About The Hospital for Sick Children

The Hospital for Sick Children (SickKids) is recognized as one of the world’s foremost paediatric health-care institutions and is Canada’s leading centre dedicated to advancing children’s health through the integration of patient care, research and education. Founded in 1875 and affiliated with the University of Toronto, SickKids is one of Canada’s most research-intensive hospitals and has generated discoveries that have helped children globally. Its mission is to provide the best in complex and specialized family-centred care; pioneer scientific and clinical advancements; share expertise; foster an academic environment that nurtures health-care professionals; and champion an accessible, comprehensive and sustainable child health system. SickKids is proud of its vision of Healthier Children.
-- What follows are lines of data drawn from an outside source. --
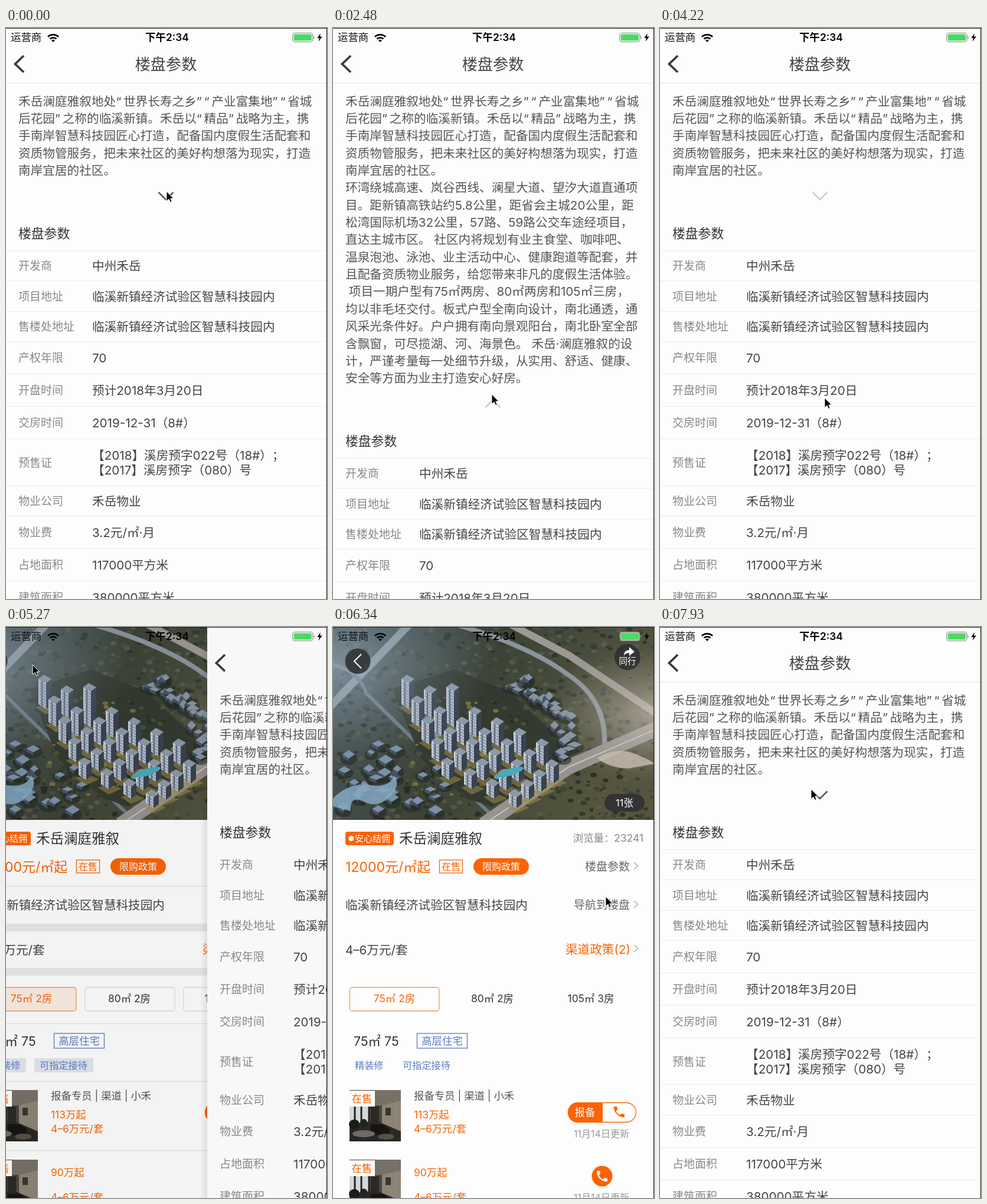
These frames come from a looping animation (544x968 px, 8 s). An HTML page:

```html
<!DOCTYPE html>
<html lang="zh-CN">
<head>
<meta charset="utf-8">
<title>楼盘参数</title>
<style>
html, body { margin: 0; width: 100%; height: 100%; overflow: hidden; background: #fdfdfd; }
svg { display: block; width: 100vw; height: 100vh; }
text {
  font-family: Inter, "Noto Sans CJK SC", "Noto Sans CJK", sans-serif; font-weight: 400;
  white-space: pre; text-spacing-trim: space-all;
}
.quote { letter-spacing: .18em; }
</style>
</head>
<body>
<svg id="stage" viewBox="0 0 544 968"></svg>
<script>
const W = 544, H = 968, LOOP = 8000;
const ORANGE = '#fb6304', BLUE = '#5b7cc4';
const PROJECT = '禾岳澜庭雅叙', ADDRESS = '临溪新镇经济试验区智慧科技园内';

// Markup helpers; text is placed by its vertical centre.
const text = (x, mid, size, fill, str, extra = '') =>
  `<text x="${x}" y="${mid + size * 0.37}" font-size="${size}" fill="${fill}" ${extra}>${
    str.replace(/[“”]+/g, '<tspan class="quote">$&</tspan>')}</text>`;
const centred = (x, mid, size, fill, str) => text(x, mid, size, fill, str, 'text-anchor="middle"');
const rightText = (x, mid, size, fill, str) => text(x, mid, size, fill, str, 'text-anchor="end"');
const rect = (x, y, w, h, fill, extra = '') =>
  `<rect x="${x}" y="${y}" width="${w}" height="${h}" fill="${fill}" ${extra}/>`;
const outline = (x, y, w, h, color, r = 0) => rect(x, y, w, h, 'none', `stroke="${color}" stroke-width="1.3" rx="${r}"`);
const disc = (x, y, r, fill, extra = '') => `<circle cx="${x}" cy="${y}" r="${r}" fill="${fill}" ${extra}/>`;
const oval = (x, y, rx, ry, fill, extra = '') =>
  `<ellipse cx="${x.toFixed(1)}" cy="${y.toFixed(1)}" rx="${rx.toFixed(1)}" ry="${ry.toFixed(1)}" fill="${fill}" ${extra}/>`;
const line = (d, color, width, extra = '') =>
  `<path d="${d}" fill="none" stroke="${color}" stroke-width="${width}" ${extra}/>`;
const shape = (d, fill, extra = '') => `<path d="${d}" fill="${fill}" ${extra}/>`;
const rule = (y, color) => rect(0, y, W, 1, color);

let seed = 7;
const random = () => (seed = (seed * 16807) % 2147483647) / 2147483647;
const between = (a, b) => a + (b - a) * random();

// ---------- parameters page ----------
const intro = [
  `${PROJECT}地处“世界长寿之乡”“产业富集地”“省城`,
  '后花园”之称的临溪新镇。禾岳以“精品”战略为主，携',
  '手南岸智慧科技园匠心打造，配备国内度假生活配套和',
  '资质物管服务，把未来社区的美好构想落为现实，打造',
  '南岸宜居的社区。',
  '环湾绕城高速、岚谷西线、澜星大道、望汐大道直通项',
  '目。距新镇高铁站约5.8公里，距省会主城20公里，距',
  '松湾国际机场32公里，57路、59路公交车途经项目，',
  '直达主城市区。 社区内将规划有业主食堂、咖啡吧、',
  '温泉泡池、泳池、业主活动中心、健康跑道等配套，并',
  '且配备资质物业服务，给您带来非凡的度假生活体验。',
  ' 项目一期户型有75㎡两房、80㎡两房和105㎡三房，',
  '均以非毛坯交付。板式户型全南向设计，南北通透，通',
  '风采光条件好。户户拥有南向景观阳台，南北卧室全部',
  '含飘窗，可尽揽湖、河、海景色。 禾岳·澜庭雅叙的设',
  '计，严谨考量每一处细节升级，从实用、舒适、健康、',
  '安全等方面为业主打造安心好房。'
];
const table = [
  [377, 403, '开发商', '中州禾岳'],
  [428, 455, '项目地址', ADDRESS],
  [480, 506, '售楼处地址', ADDRESS],
  [531, 559, '产权年限', '70'],
  [586, 614, '开盘时间', '预计2018年3月20日'],
  [641, 669, '交房时间', '2019-12-31（8#）'],
  [696, 737, '预售证', '【2018】溪房预字022号（18#）；', '【2017】溪房预字（080）号'],
  [775, 802, '物业公司', '禾岳物业'],
  [827, 855, '物业费', '3.2元/㎡·月'],
  [882, 910, '占地面积', '117000平方米'],
  [937, 965, '建筑面积', '380000平方米']
];

const introLines = (from, to) => intro.slice(from, to)
  .map((s, i) => text(21, 124 + 29.35 * (from + i), 20.65, '#555', s)).join('');

function paramsPage() {
  const rows = table.map(([, mid, label, ...values]) =>
    text(21, mid, 19, '#888', label) +
    values.map((v, i) => text(146, mid + (values.length > 1 ? i * 25 - 12.5 : 0), 20.65, '#444', v)).join('')).join('');
  return rect(0, 0, W, H, '#fdfdfd', 'id="paper"') +
    line('M30 47L15.5 61L30 75', '#3a3a3a', 3.8, 'id="back"') +
    centred(271, 61, 26.2, '#444', '楼盘参数') +
    `<g class="rest">${rule(93, '#e4e4e4')}</g>` +
    introLines(0, 5) + `<g id="more">${introLines(5)}</g>` +
    `<g id="lower">${line('', '#585858', 2.5, 'id="toggle"')}` +
    text(21, 348, 21.8, '#333', '楼盘参数') +
    `<g class="rest">${table.map(r => rule(r[0], '#ececec')).join('')}</g>${rows}</g>`;
}

// ---------- project page ----------
function tower(x, y, h) {
  let s = shape(`M${x - 16} ${y + h + 4}l20 -6l20 8l-22 10z`, '#a08a4c', 'opacity=".55"') +
    shape(`M${x - 11} ${y}l13 7v${h}l-13 -8z`, '#b4bfcc') +
    shape(`M${x + 2} ${y + 7}l9 -7v${h}l-9 7z`, '#39424f') +
    shape(`M${x - 11} ${y}l9 -7l13 7l-9 7z`, '#8d99a8');
  for (let k = 5; k < h; k += 5) s += line(`M${x - 11} ${y + k}l13 7`, '#75849a', 1.3);
  return s + line(`M${x - 5} ${y + 4}v${h - 1}`, '#5c6878', 2.2) + line(`M${x - 10} ${y}v${h - 1}`, '#dfe4e8', 1.4);
}

function house(x, y, color) {
  const w = between(7, 13), d = between(4, 8);
  return oval(x + w, y + d, w + 4, d + 4, '#242a26', 'opacity=".6"') +
    shape(`M${x} ${y}l${w} ${-d}l${w} ${d}l${-w} ${d}z`, color) +
    shape(`M${x} ${y}v5l${w} ${d}v-5z`, '#465465');
}

function foliage(count, x0, y0, x1, y1, colors) {
  let s = '';
  for (let i = 0; i < count; i++) {
    const r = between(2, 6);
    s += oval(between(x0, x1), between(y0, y1), r, r * 0.7, colors[i % colors.length], 'opacity=".75"');
  }
  return s;
}

function aerialView() {
  let s = rect(0, 0, W, 327, 'url(#land)') +
    foliage(520, 0, 0, W, 170, ['#343c35', '#465045', '#596256', '#2a312b', '#4b5348']) +
    foliage(460, 0, 160, W, 327, ['#2c3226', '#454a35', '#5d6046', '#23281f', '#3a4031']);
  s += line('M-5 135L130 -5', '#8f9aa2', 13) + line('M-5 62Q45 75 56 112L105 160L280 330', '#6c7a86', 6) +
    line('M205 -5Q330 30 400 82Q465 125 460 205', '#8a949b', 8) +
    line('M300 -5L400 48L550 148', '#9c9893', 12) +
    line('M255 335L400 237L550 172', '#96938f', 25) + line('M255 335L400 237L550 172', '#c9c5be', 2) +
    shape('M100 105L205 72L300 110L400 205L380 230L270 305L225 290L150 225z', '#343a30') +
    foliage(150, 125, 120, 345, 285, ['#262d22', '#4d5a38', '#8d7b42', '#333b2e']);
  for (let i = 0; i < 30; i++) s += house(between(5, 180), between(195, 310), '#7b90a8');
  for (let i = 0; i < 26; i++) {
    const a = -1.5 + 1.8 * i / 25, r = between(82, 118);
    s += house(285 + r * Math.cos(a), 190 + r * Math.sin(a), '#8493a6');
  }
  s += shape('M0 290Q30 262 62 268T104 252Q116 268 96 288T52 296T30 312L0 304z', '#86aac5', 'opacity=".85"');
  for (const [x, y] of [[235, 182], [292, 250], [178, 180]])
    s += oval(x, y, 20, 6, '#4aa9ba', `transform="rotate(-15 ${x} ${y})"`);
  for (let j = 0; j < 5; j++)
    for (let i = 0; i < 7 && i + j < 8; i++) {
      const tall = i === 2 && j === 0 ? 22 : 0;
      s += tower(127 + 38 * i + 17 * j, 88 + 18 * i + 35 * j - tall, 44 - 5 * j - 2 * i + tall);
    }
  s += oval(300, 246, 24, 6, '#4aa9ba', 'transform="rotate(-18 300 246)"');
  return s + shape('M448 222Q480 202 512 215T544 232L500 240Q465 238 448 222z', '#cfc2b5', 'opacity=".8"') +
    rect(0, 0, W, 327, 'url(#hazeLeft)') + rect(0, 0, W, 327, 'url(#hazeRight)');
}

const phone = (x, y, fill) => shape(
  'M6.6 10.8c1.4 2.8 3.8 5.1 6.6 6.6l2.2-2.2c.3-.3.7-.4 1-.2 1.1.4 2.3.6 3.6.6.6 0 1 .4 1 1V20c0 .6-.4 1-1 1C10.6 21 3 13.4 3 4c0-.6.4-1 1-1h3.5c.6 0 1 .4 1 1 0 1.3.2 2.5.6 3.6.1.4 0 .8-.2 1z',
  fill, `transform="translate(${x - 12} ${y - 12})"`);
const arrow = y => line(`M510 ${y - 6}l6.5 6l-6.5 6`, '#aaa', 1.4);

function listing(y, price) {
  return `<g transform="translate(28 ${y})">` + rect(0, 0, 87, 87, '#4a4640') +
    shape('M43 0H87V20L60 26H43z', '#777067') + shape('M55 26L87 18V72L55 62z', '#8c8475') +
    rect(0, 28, 34, 30, '#d3d8da') + line('M9 28v32M20 28v32M33 28v32', '#25231f', 3) +
    shape('M36 28h14v32h-14z', '#2c2925') + rect(61, 30, 9, 13, '#3b352f') +
    shape('M0 58L45 52L87 70V87H0z', '#2a2724') + oval(8, 58, 9, 8, '#1b1d18') + oval(24, 55, 6, 6, '#22251e') +
    shape('M36 58h20l12 8v10h-32z', '#161514') + oval(24, 74, 19, 6, '#6f6b65') + oval(62, 79, 14, 5, '#56504a') +
    rect(0, 1, 43, 27, '#fdfdfd') + '</g>' +
    centred(49, y + 15, 17.4, ORANGE, '在售') + text(137, price[0], 17.4, ORANGE, price[1]) +
    text(137, price[2], 17.4, ORANGE, '4–6万元/套');
}

function projectPage() {
  const dividers = [439, 672, 770, 887].map(y => rule(y, '#dedede')).join('') +
    rect(0, 503, W, 13, '#e9e9e9') + rect(0, 578, W, 13, '#e9e9e9') +
    outline(195, 611, 152, 40, '#ddd', 4) + outline(362, 611, 152, 40, '#ddd', 4) +
    rect(28, 611, 152, 40, '#fbece2', 'rx="4"') + rect(28, 731, 67, 24, '#e3e6ec') + rect(109, 731, 100, 24, '#e3e6ec');
  const priceRow = text(21, 406, 23, ORANGE, '12000元/㎡起') + outline(180.5, 395, 39, 22, ORANGE) +
    centred(200, 406, 16, ORANGE, '在售') + rect(238, 392, 94, 28, ORANGE, 'rx="14"') +
    centred(285, 406, 16, '#fff', '限购政策') + rightText(503, 406, 19, '#666', '楼盘参数') + arrow(405);
  return rect(0, 0, W, H, '#fdfdfd') + `<g clip-path="url(#photo)">${aerialView()}</g>` +
    disc(42, 58, 21.5, '#2e3031', 'opacity=".85"') + line('M48 46L36 58L48 70', '#fff', 2) +
    disc(499, 51, 22, '#2e3031', 'opacity=".85"') +
    shape('M493 49Q493 39 502 39V34L511 42L502 49V44Q495 44 493 49z', '#fff') + centred(499, 58, 14.5, '#fff', '同行') +
    rect(460, 283, 68, 30, '#333', 'rx="15"') + centred(494, 298, 16.5, '#fff', '11张') +
    `<g class="moving">${dividers}</g>` + rect(0, 375, W, 64, '#e5e5e5', 'id="pressed"') +
    rect(21, 347, 82, 23, ORANGE, 'rx="4"') + disc(31, 358.5, 4.5, '#fff') + text(37, 358.5, 15, '#fff', '安心结佣') +
    text(112, 358, 23.5, '#333', PROJECT) + rightText(526, 358, 17.4, '#888', '浏览量：23241') +
    `<g id="priceRow">${priceRow}</g>` +
    text(21, 471, 20.6, '#444', ADDRESS) + rightText(503, 471, 19, '#666', '导航到楼盘') + arrow(470) +
    text(21, 547, 20.6, '#444', '4–6万元/套') + rightText(504, 546, 20.6, ORANGE, '渠道政策(2)') + arrow(545) +
    outline(28.5, 611, 151.5, 40, '#f59a60', 4) +
    centred(104, 630, 17.4, ORANGE, '75㎡ 2房') + centred(270, 630, 17.4, '#333', '80㎡ 2房') +
    centred(437, 630, 17.4, '#333', '105㎡ 3房') +
    text(35, 702, 21.4, '#333', '75㎡ 75') + outline(142.5, 689, 85, 25, BLUE) + centred(185, 702, 17.4, BLUE, '高层住宅') +
    text(37, 743, 16.2, BLUE, '精装修') + text(118, 743, 16.2, BLUE, '可指定接待') +
    listing(785, [827, '113万起', 851]) + text(137, 795, 17.4, '#555', '报备专员 | 渠道 | 小禾') +
    shape('M457 806H415a17 17 0 0 0 0 34H457z', ORANGE) + outline(398.5, 806.5, 115, 33, ORANGE, 16.5) +
    centred(427, 823, 17.4, '#fff', '报备') + phone(485, 822, ORANGE) + centred(455, 859, 16, '#999', '11月14日更新') +
    listing(903, [925, '90万起', 967]) + disc(456, 931, 17.5, ORANGE) + phone(456, 931, '#fff') +
    centred(455, 967, 16, '#999', '11月14日更新');
}

function statusBar() {
  return text(8, 16, 17.4, '#111', '运营商') +
    line('M71 15A13 13 0 0 1 89 15M74.5 18.5A8 8 0 0 1 85.5 18.5', '#000', 2.8) +
    shape('M77 21Q80 18.5 83 21L80 24z', '#000') +
    text(273, 16, 17.4, '#000', '下午2:34', 'text-anchor="middle" style="font-weight:600"') +
    rect(486, 8.5, 34, 15, '#fff', 'rx="4" fill-opacity=".6" stroke="#888" stroke-width="1.2"') +
    rect(488, 10.5, 30, 11, '#4cd964', 'rx="2"') + shape('M521.5 13.5q3 2.5 0 5z', '#888') +
    shape('M533 9L527.5 17H531L529.5 23L536 14.5H532z', '#000');
}

const stage = document.getElementById('stage');
stage.innerHTML = `<defs>
  <clipPath id="photo"><path d="M0 0H${W}V327H0z"/></clipPath>
  <linearGradient id="land" x2="1" y2=".3"><stop stop-color="#4c5a64"/><stop offset=".5" stop-color="#3c4336"/><stop offset="1" stop-color="#55553f"/></linearGradient>
  <radialGradient id="hazeLeft" cx="0" cy=".2" r=".5"><stop stop-color="#a3b8c8" stop-opacity=".6"/><stop offset="1" stop-color="#8296a6" stop-opacity="0"/></radialGradient>
  <radialGradient id="hazeRight" cx="1" cy=".45" r=".35"><stop stop-color="#d6cbc1" stop-opacity=".65"/><stop offset="1" stop-color="#a8a298" stop-opacity="0"/></radialGradient>
  <linearGradient id="edge"><stop stop-opacity="0"/><stop offset="1" stop-opacity=".08"/></linearGradient>
</defs>
<g id="project">${projectPage()}</g>${rect(0, 0, W, H, '#000', 'id="dim"')}
<g id="params">${rect(-12, 0, 12, H, 'url(#edge)', 'class="moving"')}${paramsPage()}</g>
${statusBar()}${rect(0, 0, W, 1, '#222')}${rect(543, 0, 1, H, '#222')}
${shape('M0 0V16.5L4 13L6.6 18.5L9.2 17.3L6.8 12H11.8z', '#000', 'id="cursor" stroke="#fff" stroke-width="1"')}`;

const TICK = 87.8, FIRST_TICK = 525;
const presses = [0, 22, 32, 41];
const cursorPath = [
  [7, 272, 277], [17, 269, 621], [25, 269, 621], [31, 272, 277], [35, 272, 277], [39, 279, 627], [42, 279, 627],
  [44, 138, 321], [45, 138, 321], [49, 45, 64], [58, 45, 64], [62, 467, 424], [63, 467, 424], [66, 462, 457],
  [68, 456, 462], [69, 456, 462], [71, 457, 420], [77, 457, 420], [78, 460, 405], [84, 256, 275]
];

function cursorAt(n) {
  const i = cursorPath.findIndex(p => p[0] >= n);
  if (i < 0) return cursorPath.at(-1).slice(1);
  if (i === 0) return cursorPath[0].slice(1);
  const [t0, x0, y0] = cursorPath[i - 1], [t1, x1, y1] = cursorPath[i];
  const f = (n - t0) / (t1 - t0);
  return [x0 + (x1 - x0) * f, y0 + (y1 - y0) * f];
}

const spring = k => 1 - (1 + k) * Math.exp(-k);
function pageOffset(n) {
  let p = 0;
  if (n >= 78) p = 1 - spring(0.915 + 1.58 * (n - 78));
  else if (n >= 53) p = spring(2.125 + 1.58 * (n - 54));
  return p < 0.002 ? 0 : p > 0.998 ? W : Math.round(W * p);
}

const el = id => document.getElementById(id);
const show = (node, on) => { node.style.display = on ? '' : 'none'; };
const [project, dim, params, paper, back, more, lower, toggle, pressed, priceRow, cursor] =
  ['project', 'dim', 'params', 'paper', 'back', 'more', 'lower', 'toggle', 'pressed', 'priceRow', 'cursor'].map(el);
const resting = document.querySelectorAll('.rest'), moving = document.querySelectorAll('.moving');
const move = (node, x, y) => node.setAttribute('transform', `translate(${x} ${y})`);

function render(t) {
  const n = Math.floor((t - FIRST_TICK) / TICK);
  const x = pageOffset(n), sliding = x > 0 && x < W;

  const expanded = (n >= 1 && n < 23) || (n >= 33 && n < 42);
  const sincePress = n - Math.max(-99, ...presses.filter(p => p <= n));
  toggle.setAttribute('d', expanded ? 'M258.5 643L271 630.5L283.5 643' : 'M258.5 278.5L271 291L283.5 278.5');
  toggle.setAttribute('transform', expanded ? 'translate(0 -352)' : '');
  toggle.setAttribute('opacity', sincePress < 2 ? 0.3 : sincePress === 2 ? 0.65 : 1);
  show(more, expanded);
  move(lower, 0, expanded ? 352 : 0);
  back.setAttribute('opacity', n === 50 ? 0.3 : 1);

  move(params, x, 0);
  move(project, Math.round(-0.3 * (W - x)), 0);
  show(params, x < W);
  show(project, x > 0);
  show(dim, sliding);
  dim.setAttribute('opacity', 0.1 * (1 - x / W));
  paper.setAttribute('fill', sliding ? '#f8f8f8' : '#fdfdfd');
  resting.forEach(g => show(g, !sliding));
  moving.forEach(g => show(g, sliding));

  show(pressed, n >= 78);
  priceRow.setAttribute('opacity', n < 74 ? 1 : Math.max(0.28, 0.76 - 0.24 * (n - 74)));
  move(cursor, ...cursorAt(n));
}

const start = performance.now();
function frame() {
  render((performance.now() - start) % LOOP);
  requestAnimationFrame(frame);
}
frame();
</script>
</body>
</html>
```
A Better World.™ For more information, please visit www.sickkids.ca.

About SickKids Research & Learning Tower

SickKids Research & Learning Tower will bring together researchers from different scientific disciplines and a variety of clinical perspectives, to accelerate discoveries, new knowledge and their application to child health — a different concept from traditional research building designs. The Tower will physically connect SickKids science, discovery and learning activities to its clinical operations. Designed by award-winning architects Diamond + Schmitt Inc. and HDR Inc. with a goal to achieve LEED® Gold Certification for sustainable design, the Tower will create an architectural landmark as the eastern gateway to Toronto’s Discovery District. SickKids Research & Learning Tower is funded by a grant from the Canada Foundation for Innovation and community support for the ongoing fundraising campaign. For more information, please visit www.buildsickkids.com.

For more information, please contact:

Matet Nebres
Manager, Media Relations
Communications and Public Affairs
The Hospital for Sick Children
Phone: 416-813-6380
Fax: 416-813-5328
email: matet.nebres@sickkids.ca

Suzanne Gold
Communications Specialist - Media Relations
Communications and Public Affairs
The Hospital for Sick Children
Phone: 416-813-7654 ext. 2059
Fax: 416-813-5328
email: suzanne.gold@sickkids.ca

Photo credit

No comments: